  • The Sustainability Checklist
  • The S+ROI Calculator: An Excel workbook that quantitatively evaluates potential sustainability projects in terms of financial, social, and environmental returns.
  • The S+ROI Calculator BRT Example
  • The S+ROI Calculator Solar Panel Example

The tools are available to download as a .zip file.

Disclaimer - This software is offered as is, without warranty or promise of support of any kind either expressed or implied. Under no circumstance will the National Academy of Sciences or the Transportation Research Board (collectively "TRB") be liable for any loss or damage caused by the installation or operation of this product. TRB makes no representation or warranty of any kind, expressed or implied, in fact or in law, including without limitation, the warranty of merchantability or the warranty of fitness for a particular purpose, and shall not in any case be liable for any consequential or special damages.

  1. ×

    Welcome to OpenBook!

    You're looking at OpenBook, NAP.edu's online reading room since 1999. Based on feedback from you, our users, we've made some improvements that make it easier than ever to read thousands of publications on our website.

    Do you want to take a quick tour of the OpenBook's features?

    No Thanks Take a Tour »
  2. ×

    Show this book's table of contents, where you can jump to any chapter by name.

    « Back Next »
  3. ×

    ...or use these buttons to go back to the previous chapter or skip to the next one.

    « Back Next »
  4. ×

    Jump up to the previous page or down to the next one. Also, you can type in a page number and press Enter to go directly to that page in the book.

    « Back Next »
  5. ×

    To search the entire text of this book, type in your search term here and press Enter.

    « Back Next »
  6. ×

    Share a link to this book page on your preferred social network or via email.

    « Back Next »
  7. ×

    View our suggested citation for this chapter.

    « Back Next »
  8. ×
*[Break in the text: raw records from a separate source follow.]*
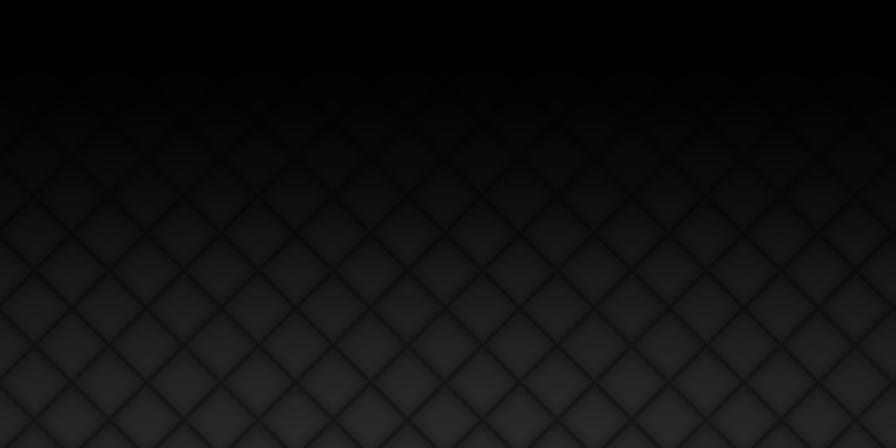
Write a Shadertoy shader that draws this background.

```glsl
// Dark quilted upholstery: diamond pads with soft seams, fading to black at the top.
#define PADS_DOWN 6.0
#define LATTICE_SHIFT vec2(0.46, 0.38)
#define SEAM_WIDTH 0.055
#define SHADOW_WIDTH 0.26
#define SEAM_DEPTH 0.30
#define SHADOW_DEPTH 0.22
#define PAD_TILT 0.08
#define SIDE_FALLOFF 0.12
#define PAD_COLOR vec3(0.163, 0.153, 0.155)

// Pad brightness; cell coordinates run from -0.5 to 0.5 between the seams.
float padShade(vec2 cell, float pixel) {
    vec2 edge = 0.5 - abs(cell);
    float nearest = min(edge.x, edge.y);
    float seam = 1.0 - smoothstep(0.0, SEAM_WIDTH + pixel, nearest);

    // Both walls darken the corners, where the padding is pulled in.
    vec2 rise = smoothstep(0.0, SHADOW_WIDTH, edge);
    float shadow = 1.0 - rise.x * rise.y;

    // Upper half of each pad turns away from the light below.
    float height = cell.x - cell.y;
    float tilt = 1.0 - PAD_TILT * height;
    return tilt * (1.0 - SHADOW_DEPTH * shadow) * (1.0 - SEAM_DEPTH * seam);
}

void mainImage(out vec4 fragColor, in vec2 fragCoord) {
    vec2 uv = fragCoord / iResolution.xy;
    vec2 p = fragCoord / iResolution.y * PADS_DOWN - LATTICE_SHIFT;
    float pixel = PADS_DOWN / iResolution.y;

    // Diagonal lattice: seams lie on whole values of either axis.
    vec2 diagonal = vec2(p.x + p.y, p.x - p.y);
    vec2 cell = fract(diagonal) - 0.5;

    // Light rises from the bottom and weakens toward the sides.
    float light = smoothstep(0.04, 1.03, 1.0 - uv.y);
    float side = 2.0 * uv.x - 1.0;
    light *= 1.0 - SIDE_FALLOFF * side * side;

    fragColor = vec4(PAD_COLOR * light * padShade(cell, pixel), 1.0);
}
```
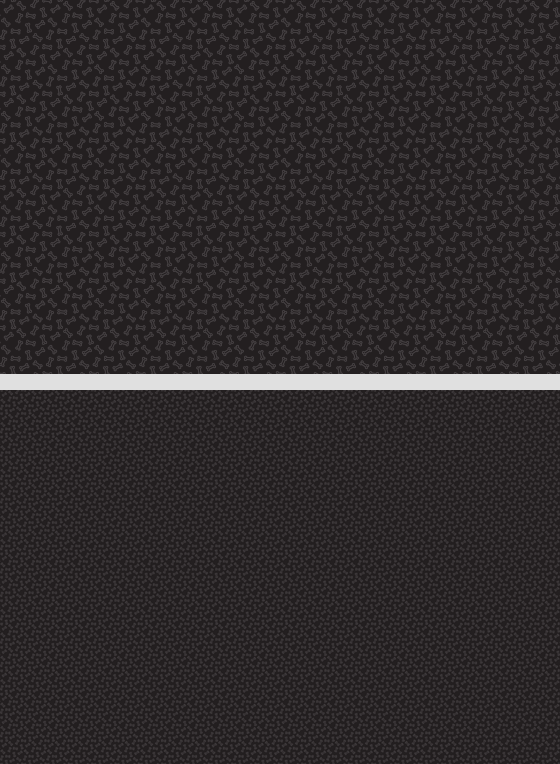
Top: one tile. Bottom: repeated 2 by 2.
Reproduce this pattern procedurally as a WebGL 2 fragment shader.

```glsl
#version 300 es
precision highp float;
// Tiny outlined bones scattered in thin grey line on near-black, tiling seamlessly.

#define TILES vec2(12.0, 8.0)   // whole repeats across the canvas
#define BONES 15                // bones in one tile
#define LATTICE_STEP 4.0        // spreads the bones almost hexagonally
#define TURN_STEP 6.0           // turns neighbours to different directions
#define TURN_START -0.1         // direction of the first bone, in radians
#define TURN_JITTER 0.3         // random turn, in radians
#define JITTER 0.028            // random shift, in tiles
#define LINE_WIDTH 0.0104       // outline width, in tiles
#define SOFTNESS 0.85           // edge filter radius, in pixels
#define GROUND vec3(0.137, 0.120, 0.126)
#define OUTLINE vec3(0.435, 0.418, 0.426)

uniform vec2 u_resolution;
out vec4 fragColor;

const float PI = 3.14159;

vec3 hash3(float n) {
    return fract(sin(vec3(n, n + 17.3, n + 41.7) * 12.9898) * 4375.85);
}

float smoothUnion(float a, float b, float k) {
    float h = max(k - abs(a - b), 0.0) / k;
    return min(a, b) - 0.25 * h * h * k;
}

// Signed distance to a bone along x: a straight shaft with two knobs at each end
float boneDistance(vec2 p) {
    p = abs(p);
    vec2 q = p - vec2(0.07, 0.023);
    float shaft = length(max(q, 0.0)) + min(max(q.x, q.y), 0.0);
    float knob = length(p - vec2(0.073, 0.025)) - 0.022;
    return smoothUnion(shaft, knob, 0.015);
}

// Distance to the nearest bone; offsets wrap around the tile
float scatterDistance(vec2 p) {
    float nearest = 1.0;
    for (int i = 0; i < BONES; i++) {
        float index = float(i);
        vec3 rnd = hash3(index + 1.0) - 0.5;
        vec2 center = vec2(index, index * LATTICE_STEP) / float(BONES) + JITTER * rnd.xy;
        float angle = TURN_START + PI * index * TURN_STEP / float(BONES) + TURN_JITTER * rnd.z;
        vec2 d = p - center;
        d -= round(d);
        float c = cos(angle), s = sin(angle);
        nearest = min(nearest, boneDistance(vec2(c * d.x + s * d.y, c * d.y - s * d.x)));
    }
    return nearest;
}

void main() {
    vec2 p = gl_FragCoord.xy / u_resolution * TILES;
    float blur = SOFTNESS * TILES.y / u_resolution.y;
    float d = scatterDistance(p);

    // Coverage of the thin outline under a rounded filter
    float outer = smoothstep(-blur, blur, d + 0.5 * LINE_WIDTH);
    float inner = smoothstep(-blur, blur, d - 0.5 * LINE_WIDTH);
    fragColor = vec4(mix(GROUND, OUTLINE, outer - inner), 1.0);
}
```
    Ready to take your reading offline? Click here to buy this book in print or download it as a free PDF, if available.

    « Back Next »
Stay Connected!